Exhibition City Excavations
Ahmedabad Walls A literary-visual survey of a city
The exhibition Ahmedabad Walls is a circumambulation of the Old City through 12 colour aerial photographs. Interwoven between layers of urban imagery is Scottish polymath Patrick Geddes’ Notes on Ahmedabad from 1915, a passionate — albeit unsuccessful — defence in favour of retaining Ahmedabad’s 15th-Century Walls.
Ahmedabad Walls is a synoptic overview, a literary-visual survey of the City Walls from 1411 to 2018. Descriptive archival texts (on tactile display) recount six centuries of first-hand impressions of the urban fortifications, reflecting shifting values, priorities, and administrative leadership. Visual representations of the City Walls range from a 16thCentury Mughal miniature to an early 20th-Century large-scale technical survey, to mid-20th Century smallscale tourist guide maps — all of which illustrate the foundational role of the City Walls in shaping Ahmedabad’s urban and social form.
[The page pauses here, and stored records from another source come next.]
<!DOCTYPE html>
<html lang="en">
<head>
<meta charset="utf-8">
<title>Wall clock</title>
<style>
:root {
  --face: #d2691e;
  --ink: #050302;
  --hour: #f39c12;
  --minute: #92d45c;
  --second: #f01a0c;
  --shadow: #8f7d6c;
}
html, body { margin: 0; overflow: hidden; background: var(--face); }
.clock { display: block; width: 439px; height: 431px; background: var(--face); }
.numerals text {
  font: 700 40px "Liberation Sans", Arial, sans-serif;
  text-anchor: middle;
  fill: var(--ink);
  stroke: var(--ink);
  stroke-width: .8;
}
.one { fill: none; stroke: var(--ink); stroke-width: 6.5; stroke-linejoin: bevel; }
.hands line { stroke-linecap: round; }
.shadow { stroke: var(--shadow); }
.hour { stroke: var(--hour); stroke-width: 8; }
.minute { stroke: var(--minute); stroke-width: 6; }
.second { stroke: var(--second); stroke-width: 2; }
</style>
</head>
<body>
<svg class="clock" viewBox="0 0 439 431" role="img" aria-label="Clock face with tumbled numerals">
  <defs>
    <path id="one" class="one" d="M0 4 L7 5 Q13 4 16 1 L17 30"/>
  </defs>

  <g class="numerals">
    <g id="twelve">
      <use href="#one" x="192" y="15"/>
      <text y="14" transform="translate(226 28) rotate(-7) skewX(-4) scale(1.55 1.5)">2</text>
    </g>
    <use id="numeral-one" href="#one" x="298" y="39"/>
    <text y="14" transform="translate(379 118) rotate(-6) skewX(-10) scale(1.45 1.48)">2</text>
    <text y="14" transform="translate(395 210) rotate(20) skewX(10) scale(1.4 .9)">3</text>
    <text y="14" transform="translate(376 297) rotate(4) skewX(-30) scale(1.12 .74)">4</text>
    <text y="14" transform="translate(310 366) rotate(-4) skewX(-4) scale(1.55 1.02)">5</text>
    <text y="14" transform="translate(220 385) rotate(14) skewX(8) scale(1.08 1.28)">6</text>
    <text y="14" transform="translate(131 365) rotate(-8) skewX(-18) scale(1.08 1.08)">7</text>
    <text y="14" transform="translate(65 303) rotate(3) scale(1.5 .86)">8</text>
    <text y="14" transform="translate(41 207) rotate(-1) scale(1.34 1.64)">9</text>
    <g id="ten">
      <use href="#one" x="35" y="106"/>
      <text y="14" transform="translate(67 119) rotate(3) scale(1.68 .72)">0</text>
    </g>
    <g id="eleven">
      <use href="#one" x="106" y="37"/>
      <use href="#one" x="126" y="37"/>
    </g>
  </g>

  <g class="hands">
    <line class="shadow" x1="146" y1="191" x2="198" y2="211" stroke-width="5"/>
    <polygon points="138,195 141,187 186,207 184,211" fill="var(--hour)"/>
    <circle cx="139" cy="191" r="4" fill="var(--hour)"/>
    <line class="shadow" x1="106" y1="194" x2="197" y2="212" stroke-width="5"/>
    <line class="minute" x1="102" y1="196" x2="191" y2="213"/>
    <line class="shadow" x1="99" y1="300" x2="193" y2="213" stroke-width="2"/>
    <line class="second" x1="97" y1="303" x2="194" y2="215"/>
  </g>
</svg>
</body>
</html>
Central to the historical survey is Scottish polymath Patrick Geddes’ three-day circumambulation in April 1915, and his subsequent town planning report titled “Note on Ahmedabad by Professor Patrick Geddes.” In response to a formal commission by the Government of Bombay, Geddes’ observations and town-planning advice focus on the question of the City Walls, whether to demolish or retain. Coalesced with the polymath’s report are contemporary aerial photographs which follow his footsteps around the City Walls, portion by portion, gate by gate. Although separated by 100 years, urban imagery provides a macro-visual context for the details and ideals which Geddes elucidates in his early 20th Century written report. As a format, the exhibition is a survey of Ahmedabad’s City Walls, an expression of a concept that Geddes spent much of his life championing — survey before diagnosis. Ahmedabad Walls is an academic and artistic contribution to India’s first UNESCO World Heritage City, which lacks a comprehensive management plan for the Sultanate-era fortifications.
This page, top: The City of Amadabath, a romantic engraving heavily influenced by European imagery, is likely the work of an artist who never actually visited Ahmedabad; 1704, Anonymous Right: A studio portrait of Patrick Geddes with his planning assistant in Central India. Geddes was 60 years old when he first visited India in 1914; Circa 1919 [Courtesy: Archives and Special Collections, University of Strathclyde Library] Opposite page: Proof copy of the Note on Ahmedabad, with annotated corrections by Patrick Geddes; July 1915 [Courtesy: Maharashtra State Archives, General Department 1005, 1916, S.M 157-169]